Directions for this task
Lines with the word "magnet" are the ones wanted. Copy each of them from the entries below.

Input records
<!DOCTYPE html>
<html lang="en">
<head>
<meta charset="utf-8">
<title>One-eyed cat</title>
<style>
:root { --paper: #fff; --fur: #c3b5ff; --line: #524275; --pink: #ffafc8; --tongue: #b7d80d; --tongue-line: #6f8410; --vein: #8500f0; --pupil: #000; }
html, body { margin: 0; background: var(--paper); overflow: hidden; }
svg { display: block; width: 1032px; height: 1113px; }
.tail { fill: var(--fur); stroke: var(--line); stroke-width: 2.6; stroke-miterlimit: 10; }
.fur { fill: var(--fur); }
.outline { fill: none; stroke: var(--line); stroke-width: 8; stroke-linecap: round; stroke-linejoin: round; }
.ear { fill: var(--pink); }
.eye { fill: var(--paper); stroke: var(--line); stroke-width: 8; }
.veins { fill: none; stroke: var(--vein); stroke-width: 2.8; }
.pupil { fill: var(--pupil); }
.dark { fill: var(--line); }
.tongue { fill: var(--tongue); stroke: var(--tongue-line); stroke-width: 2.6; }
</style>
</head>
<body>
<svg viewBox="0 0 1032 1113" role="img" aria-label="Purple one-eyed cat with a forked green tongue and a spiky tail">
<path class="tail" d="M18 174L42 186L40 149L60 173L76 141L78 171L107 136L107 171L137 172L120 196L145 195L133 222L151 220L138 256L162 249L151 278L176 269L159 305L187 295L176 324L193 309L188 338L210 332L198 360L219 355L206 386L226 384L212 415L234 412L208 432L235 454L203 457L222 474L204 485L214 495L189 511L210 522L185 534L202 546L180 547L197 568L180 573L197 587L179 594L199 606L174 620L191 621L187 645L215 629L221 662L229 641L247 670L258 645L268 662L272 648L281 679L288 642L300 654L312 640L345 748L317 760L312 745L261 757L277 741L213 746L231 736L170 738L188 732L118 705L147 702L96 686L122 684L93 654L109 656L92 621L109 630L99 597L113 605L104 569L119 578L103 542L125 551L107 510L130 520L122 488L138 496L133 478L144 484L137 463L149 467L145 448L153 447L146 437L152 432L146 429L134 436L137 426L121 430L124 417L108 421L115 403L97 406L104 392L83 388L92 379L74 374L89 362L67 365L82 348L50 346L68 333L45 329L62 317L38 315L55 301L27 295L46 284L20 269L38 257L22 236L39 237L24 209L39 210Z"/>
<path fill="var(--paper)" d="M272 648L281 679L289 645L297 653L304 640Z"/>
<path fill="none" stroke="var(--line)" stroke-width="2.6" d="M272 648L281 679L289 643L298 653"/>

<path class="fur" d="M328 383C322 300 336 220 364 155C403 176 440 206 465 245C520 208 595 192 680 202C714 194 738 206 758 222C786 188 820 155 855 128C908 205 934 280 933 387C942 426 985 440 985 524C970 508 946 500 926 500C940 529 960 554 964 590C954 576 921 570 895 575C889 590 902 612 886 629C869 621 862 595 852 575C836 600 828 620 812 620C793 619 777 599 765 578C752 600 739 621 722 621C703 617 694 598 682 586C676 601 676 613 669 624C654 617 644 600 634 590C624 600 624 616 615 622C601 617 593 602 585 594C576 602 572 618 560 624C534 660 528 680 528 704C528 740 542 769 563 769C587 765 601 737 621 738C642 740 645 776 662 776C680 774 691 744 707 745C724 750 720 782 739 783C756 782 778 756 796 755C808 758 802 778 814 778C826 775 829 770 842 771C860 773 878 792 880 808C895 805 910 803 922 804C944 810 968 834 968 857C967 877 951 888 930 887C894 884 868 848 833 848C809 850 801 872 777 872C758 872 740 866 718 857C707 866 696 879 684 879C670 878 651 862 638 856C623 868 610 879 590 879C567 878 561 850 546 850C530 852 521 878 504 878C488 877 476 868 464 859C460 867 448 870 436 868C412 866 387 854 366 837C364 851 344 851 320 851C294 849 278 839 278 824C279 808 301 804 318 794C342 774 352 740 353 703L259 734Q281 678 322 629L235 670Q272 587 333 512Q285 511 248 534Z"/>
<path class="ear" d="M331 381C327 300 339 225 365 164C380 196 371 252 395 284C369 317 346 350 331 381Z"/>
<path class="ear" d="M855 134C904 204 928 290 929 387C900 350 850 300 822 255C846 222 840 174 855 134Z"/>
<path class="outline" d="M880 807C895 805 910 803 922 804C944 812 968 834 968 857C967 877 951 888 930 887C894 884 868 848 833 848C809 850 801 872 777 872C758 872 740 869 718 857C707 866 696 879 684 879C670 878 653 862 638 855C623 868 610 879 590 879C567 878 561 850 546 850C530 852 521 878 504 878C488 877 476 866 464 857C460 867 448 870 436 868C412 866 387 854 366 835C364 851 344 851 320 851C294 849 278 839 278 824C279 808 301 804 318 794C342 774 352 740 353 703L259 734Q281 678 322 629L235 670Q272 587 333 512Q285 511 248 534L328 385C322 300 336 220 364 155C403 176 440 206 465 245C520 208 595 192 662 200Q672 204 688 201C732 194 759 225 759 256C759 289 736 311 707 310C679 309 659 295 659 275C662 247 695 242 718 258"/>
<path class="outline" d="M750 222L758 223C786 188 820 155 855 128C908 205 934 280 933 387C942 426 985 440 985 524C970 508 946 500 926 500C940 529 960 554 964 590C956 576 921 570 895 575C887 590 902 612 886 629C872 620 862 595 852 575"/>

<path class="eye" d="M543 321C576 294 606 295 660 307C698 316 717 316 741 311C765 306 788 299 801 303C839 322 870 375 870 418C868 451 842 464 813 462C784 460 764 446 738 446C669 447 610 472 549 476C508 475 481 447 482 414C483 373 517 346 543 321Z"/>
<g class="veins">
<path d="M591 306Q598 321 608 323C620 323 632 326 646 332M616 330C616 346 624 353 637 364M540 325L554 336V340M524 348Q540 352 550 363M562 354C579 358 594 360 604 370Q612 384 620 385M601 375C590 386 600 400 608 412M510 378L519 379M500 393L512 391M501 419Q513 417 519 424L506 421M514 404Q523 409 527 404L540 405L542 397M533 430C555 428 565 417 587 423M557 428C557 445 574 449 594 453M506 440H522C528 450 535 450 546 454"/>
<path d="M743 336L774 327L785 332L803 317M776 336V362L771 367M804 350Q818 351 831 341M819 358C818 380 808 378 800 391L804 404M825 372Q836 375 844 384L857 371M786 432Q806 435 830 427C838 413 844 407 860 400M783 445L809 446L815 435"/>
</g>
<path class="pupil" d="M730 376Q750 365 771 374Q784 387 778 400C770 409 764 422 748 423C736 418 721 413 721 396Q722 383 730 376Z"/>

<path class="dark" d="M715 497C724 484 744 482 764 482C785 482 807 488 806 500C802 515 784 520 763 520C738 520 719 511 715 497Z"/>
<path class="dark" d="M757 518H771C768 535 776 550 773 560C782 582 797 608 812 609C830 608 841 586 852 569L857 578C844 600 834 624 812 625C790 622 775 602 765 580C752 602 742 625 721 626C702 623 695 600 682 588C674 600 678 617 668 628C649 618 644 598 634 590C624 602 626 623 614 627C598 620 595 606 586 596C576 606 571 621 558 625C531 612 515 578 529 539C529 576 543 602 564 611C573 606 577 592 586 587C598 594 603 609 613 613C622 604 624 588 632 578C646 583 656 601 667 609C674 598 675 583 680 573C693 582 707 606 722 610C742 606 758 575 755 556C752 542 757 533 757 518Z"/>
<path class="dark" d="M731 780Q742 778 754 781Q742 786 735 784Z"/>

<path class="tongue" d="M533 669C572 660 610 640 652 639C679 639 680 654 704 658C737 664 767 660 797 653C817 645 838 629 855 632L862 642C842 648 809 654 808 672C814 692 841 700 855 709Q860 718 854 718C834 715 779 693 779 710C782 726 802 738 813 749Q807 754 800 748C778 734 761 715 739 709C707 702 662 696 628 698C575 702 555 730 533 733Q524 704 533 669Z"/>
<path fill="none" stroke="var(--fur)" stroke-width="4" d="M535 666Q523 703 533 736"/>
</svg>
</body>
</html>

...

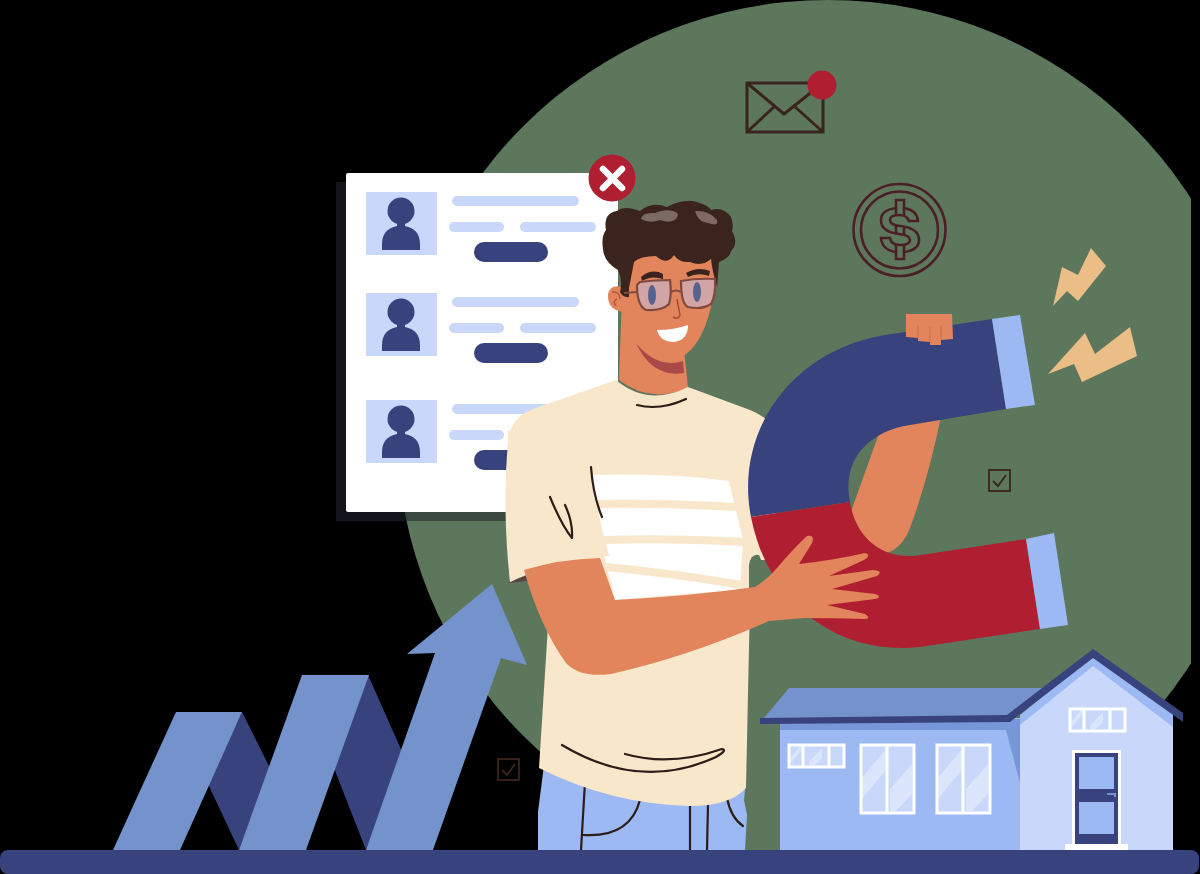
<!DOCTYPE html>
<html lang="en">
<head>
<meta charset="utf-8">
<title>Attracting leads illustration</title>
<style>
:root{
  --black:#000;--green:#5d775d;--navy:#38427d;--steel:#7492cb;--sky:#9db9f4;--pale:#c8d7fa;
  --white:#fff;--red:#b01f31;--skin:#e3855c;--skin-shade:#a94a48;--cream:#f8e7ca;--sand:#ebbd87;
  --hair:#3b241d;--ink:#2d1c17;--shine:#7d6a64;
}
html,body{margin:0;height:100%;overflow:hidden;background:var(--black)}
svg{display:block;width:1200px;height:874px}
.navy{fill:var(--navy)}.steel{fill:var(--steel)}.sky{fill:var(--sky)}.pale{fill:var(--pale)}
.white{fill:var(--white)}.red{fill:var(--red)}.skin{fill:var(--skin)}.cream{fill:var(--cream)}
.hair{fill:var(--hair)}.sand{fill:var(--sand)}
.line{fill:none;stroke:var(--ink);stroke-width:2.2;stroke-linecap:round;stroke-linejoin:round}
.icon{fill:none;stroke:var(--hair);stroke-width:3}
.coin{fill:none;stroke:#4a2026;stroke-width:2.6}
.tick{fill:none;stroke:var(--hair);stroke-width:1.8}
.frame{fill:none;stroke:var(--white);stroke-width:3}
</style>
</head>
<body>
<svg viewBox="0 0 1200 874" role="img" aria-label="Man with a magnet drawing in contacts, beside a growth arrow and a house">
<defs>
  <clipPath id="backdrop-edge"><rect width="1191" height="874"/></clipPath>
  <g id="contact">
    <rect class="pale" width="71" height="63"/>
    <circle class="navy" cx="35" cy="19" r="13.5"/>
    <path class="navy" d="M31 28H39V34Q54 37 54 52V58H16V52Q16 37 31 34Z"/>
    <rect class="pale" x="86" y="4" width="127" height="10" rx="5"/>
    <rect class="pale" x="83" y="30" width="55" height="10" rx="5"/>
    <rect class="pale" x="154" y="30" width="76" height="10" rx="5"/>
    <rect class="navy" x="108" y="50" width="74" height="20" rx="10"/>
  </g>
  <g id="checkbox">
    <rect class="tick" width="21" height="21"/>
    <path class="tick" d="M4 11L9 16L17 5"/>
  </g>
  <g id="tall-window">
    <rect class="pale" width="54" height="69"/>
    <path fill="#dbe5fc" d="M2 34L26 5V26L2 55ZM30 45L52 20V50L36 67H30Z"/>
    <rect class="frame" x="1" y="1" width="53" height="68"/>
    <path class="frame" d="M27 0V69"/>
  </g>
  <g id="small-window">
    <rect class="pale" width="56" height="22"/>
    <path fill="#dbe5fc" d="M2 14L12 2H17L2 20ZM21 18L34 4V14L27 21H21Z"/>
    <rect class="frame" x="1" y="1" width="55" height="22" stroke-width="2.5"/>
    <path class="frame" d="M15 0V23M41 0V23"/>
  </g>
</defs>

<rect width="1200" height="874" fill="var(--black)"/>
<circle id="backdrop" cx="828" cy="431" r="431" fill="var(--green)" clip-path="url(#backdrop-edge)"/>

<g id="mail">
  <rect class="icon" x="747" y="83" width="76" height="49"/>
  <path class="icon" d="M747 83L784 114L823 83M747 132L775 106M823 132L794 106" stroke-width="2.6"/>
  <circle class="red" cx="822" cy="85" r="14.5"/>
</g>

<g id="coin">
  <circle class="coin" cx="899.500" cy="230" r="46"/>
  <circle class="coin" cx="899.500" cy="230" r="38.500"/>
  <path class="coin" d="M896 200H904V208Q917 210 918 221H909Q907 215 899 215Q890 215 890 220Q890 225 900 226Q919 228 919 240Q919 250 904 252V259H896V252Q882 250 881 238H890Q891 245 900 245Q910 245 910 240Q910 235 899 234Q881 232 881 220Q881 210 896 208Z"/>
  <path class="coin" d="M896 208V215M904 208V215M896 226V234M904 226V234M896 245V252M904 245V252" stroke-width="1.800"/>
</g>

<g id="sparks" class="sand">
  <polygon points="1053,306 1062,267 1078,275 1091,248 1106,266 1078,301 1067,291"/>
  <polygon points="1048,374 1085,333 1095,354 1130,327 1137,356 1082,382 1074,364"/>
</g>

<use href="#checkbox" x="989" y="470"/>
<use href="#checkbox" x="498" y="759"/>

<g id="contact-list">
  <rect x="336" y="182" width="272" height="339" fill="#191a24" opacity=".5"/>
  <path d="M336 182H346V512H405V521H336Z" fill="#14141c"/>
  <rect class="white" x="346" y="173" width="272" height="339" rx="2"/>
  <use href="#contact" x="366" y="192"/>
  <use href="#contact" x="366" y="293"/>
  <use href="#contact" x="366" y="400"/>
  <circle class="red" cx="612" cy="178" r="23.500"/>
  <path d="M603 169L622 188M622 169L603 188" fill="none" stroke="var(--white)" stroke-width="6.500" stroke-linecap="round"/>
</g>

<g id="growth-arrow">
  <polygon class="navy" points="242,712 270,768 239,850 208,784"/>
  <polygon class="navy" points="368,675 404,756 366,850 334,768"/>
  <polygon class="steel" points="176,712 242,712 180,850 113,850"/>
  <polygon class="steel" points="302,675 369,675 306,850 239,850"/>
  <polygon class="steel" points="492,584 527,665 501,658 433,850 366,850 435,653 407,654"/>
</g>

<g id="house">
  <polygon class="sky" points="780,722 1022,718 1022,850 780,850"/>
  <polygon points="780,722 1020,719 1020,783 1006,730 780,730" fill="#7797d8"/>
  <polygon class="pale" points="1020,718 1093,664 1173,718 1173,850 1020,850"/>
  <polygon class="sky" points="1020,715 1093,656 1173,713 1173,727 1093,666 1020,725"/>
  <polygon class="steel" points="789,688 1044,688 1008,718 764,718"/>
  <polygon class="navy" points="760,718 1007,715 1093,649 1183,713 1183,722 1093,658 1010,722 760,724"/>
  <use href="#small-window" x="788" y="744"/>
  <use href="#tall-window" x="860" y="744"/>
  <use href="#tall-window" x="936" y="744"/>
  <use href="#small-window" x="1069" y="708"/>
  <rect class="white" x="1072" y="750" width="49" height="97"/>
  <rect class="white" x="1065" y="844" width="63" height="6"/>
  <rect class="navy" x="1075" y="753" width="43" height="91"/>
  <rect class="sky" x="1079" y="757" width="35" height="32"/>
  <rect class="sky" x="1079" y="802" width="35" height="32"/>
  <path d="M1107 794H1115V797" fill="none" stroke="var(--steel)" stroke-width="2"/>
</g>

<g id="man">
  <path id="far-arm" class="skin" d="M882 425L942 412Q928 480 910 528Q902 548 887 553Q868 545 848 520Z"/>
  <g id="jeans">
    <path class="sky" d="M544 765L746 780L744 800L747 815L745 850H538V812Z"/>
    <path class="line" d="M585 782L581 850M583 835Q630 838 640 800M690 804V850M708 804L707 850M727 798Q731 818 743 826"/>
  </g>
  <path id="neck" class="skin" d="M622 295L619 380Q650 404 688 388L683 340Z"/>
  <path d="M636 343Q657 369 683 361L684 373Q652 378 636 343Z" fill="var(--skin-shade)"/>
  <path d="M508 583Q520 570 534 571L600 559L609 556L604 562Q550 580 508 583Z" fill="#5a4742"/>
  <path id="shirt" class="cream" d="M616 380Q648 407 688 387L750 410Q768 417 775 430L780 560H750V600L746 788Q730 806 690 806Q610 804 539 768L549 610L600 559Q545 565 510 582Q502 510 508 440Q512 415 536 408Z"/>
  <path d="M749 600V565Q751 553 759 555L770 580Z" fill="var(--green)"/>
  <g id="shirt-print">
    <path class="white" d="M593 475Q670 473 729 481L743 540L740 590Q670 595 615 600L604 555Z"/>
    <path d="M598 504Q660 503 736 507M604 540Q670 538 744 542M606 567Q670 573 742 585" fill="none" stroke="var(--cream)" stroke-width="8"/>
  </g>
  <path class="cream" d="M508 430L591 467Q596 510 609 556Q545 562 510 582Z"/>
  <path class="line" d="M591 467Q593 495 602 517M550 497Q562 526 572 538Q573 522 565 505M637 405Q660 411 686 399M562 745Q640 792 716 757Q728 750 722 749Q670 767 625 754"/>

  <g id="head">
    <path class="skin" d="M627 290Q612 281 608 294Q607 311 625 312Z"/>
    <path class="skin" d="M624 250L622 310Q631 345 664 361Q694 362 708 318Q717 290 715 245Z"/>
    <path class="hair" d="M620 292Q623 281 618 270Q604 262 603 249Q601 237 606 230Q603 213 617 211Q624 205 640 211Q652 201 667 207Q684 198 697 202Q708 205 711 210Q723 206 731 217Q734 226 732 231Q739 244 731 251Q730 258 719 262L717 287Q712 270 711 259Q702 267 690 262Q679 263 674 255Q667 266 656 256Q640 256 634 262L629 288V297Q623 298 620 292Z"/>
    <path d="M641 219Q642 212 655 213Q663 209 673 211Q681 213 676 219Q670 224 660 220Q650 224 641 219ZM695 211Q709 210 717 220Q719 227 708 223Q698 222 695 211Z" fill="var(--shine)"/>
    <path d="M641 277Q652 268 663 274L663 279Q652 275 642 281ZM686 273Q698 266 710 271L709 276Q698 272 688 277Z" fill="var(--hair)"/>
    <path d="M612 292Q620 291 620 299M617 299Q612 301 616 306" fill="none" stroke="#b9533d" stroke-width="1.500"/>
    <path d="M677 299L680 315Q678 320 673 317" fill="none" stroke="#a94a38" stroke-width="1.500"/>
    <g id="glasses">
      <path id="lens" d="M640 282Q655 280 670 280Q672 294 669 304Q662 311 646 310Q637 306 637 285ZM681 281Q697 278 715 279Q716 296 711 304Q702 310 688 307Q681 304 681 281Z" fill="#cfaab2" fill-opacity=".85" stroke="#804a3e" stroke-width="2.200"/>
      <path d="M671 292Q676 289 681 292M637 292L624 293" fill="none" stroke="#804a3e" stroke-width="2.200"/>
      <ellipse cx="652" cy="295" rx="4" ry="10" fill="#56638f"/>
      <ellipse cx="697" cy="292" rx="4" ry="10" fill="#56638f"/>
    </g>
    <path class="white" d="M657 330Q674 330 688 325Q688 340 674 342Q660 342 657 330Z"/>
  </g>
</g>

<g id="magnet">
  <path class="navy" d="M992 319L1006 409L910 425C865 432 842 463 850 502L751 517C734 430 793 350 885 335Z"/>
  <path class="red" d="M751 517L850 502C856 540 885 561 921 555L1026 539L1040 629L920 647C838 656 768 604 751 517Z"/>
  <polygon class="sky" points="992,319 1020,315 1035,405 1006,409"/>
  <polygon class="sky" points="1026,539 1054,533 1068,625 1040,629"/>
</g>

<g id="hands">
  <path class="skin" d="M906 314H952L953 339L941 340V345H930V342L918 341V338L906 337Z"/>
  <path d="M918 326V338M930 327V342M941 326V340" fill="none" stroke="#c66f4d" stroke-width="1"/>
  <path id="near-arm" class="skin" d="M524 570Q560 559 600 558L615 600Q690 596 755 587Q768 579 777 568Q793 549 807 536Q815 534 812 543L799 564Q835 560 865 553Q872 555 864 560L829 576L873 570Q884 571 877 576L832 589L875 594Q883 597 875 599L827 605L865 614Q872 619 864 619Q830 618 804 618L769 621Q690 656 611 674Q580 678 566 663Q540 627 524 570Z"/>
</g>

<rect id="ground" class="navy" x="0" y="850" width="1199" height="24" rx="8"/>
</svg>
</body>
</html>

Solved exercise
<svg viewBox="0 0 1200 874" role="img" aria-label="Man with a magnet drawing in contacts, beside a growth arrow and a house">
<g id="magnet">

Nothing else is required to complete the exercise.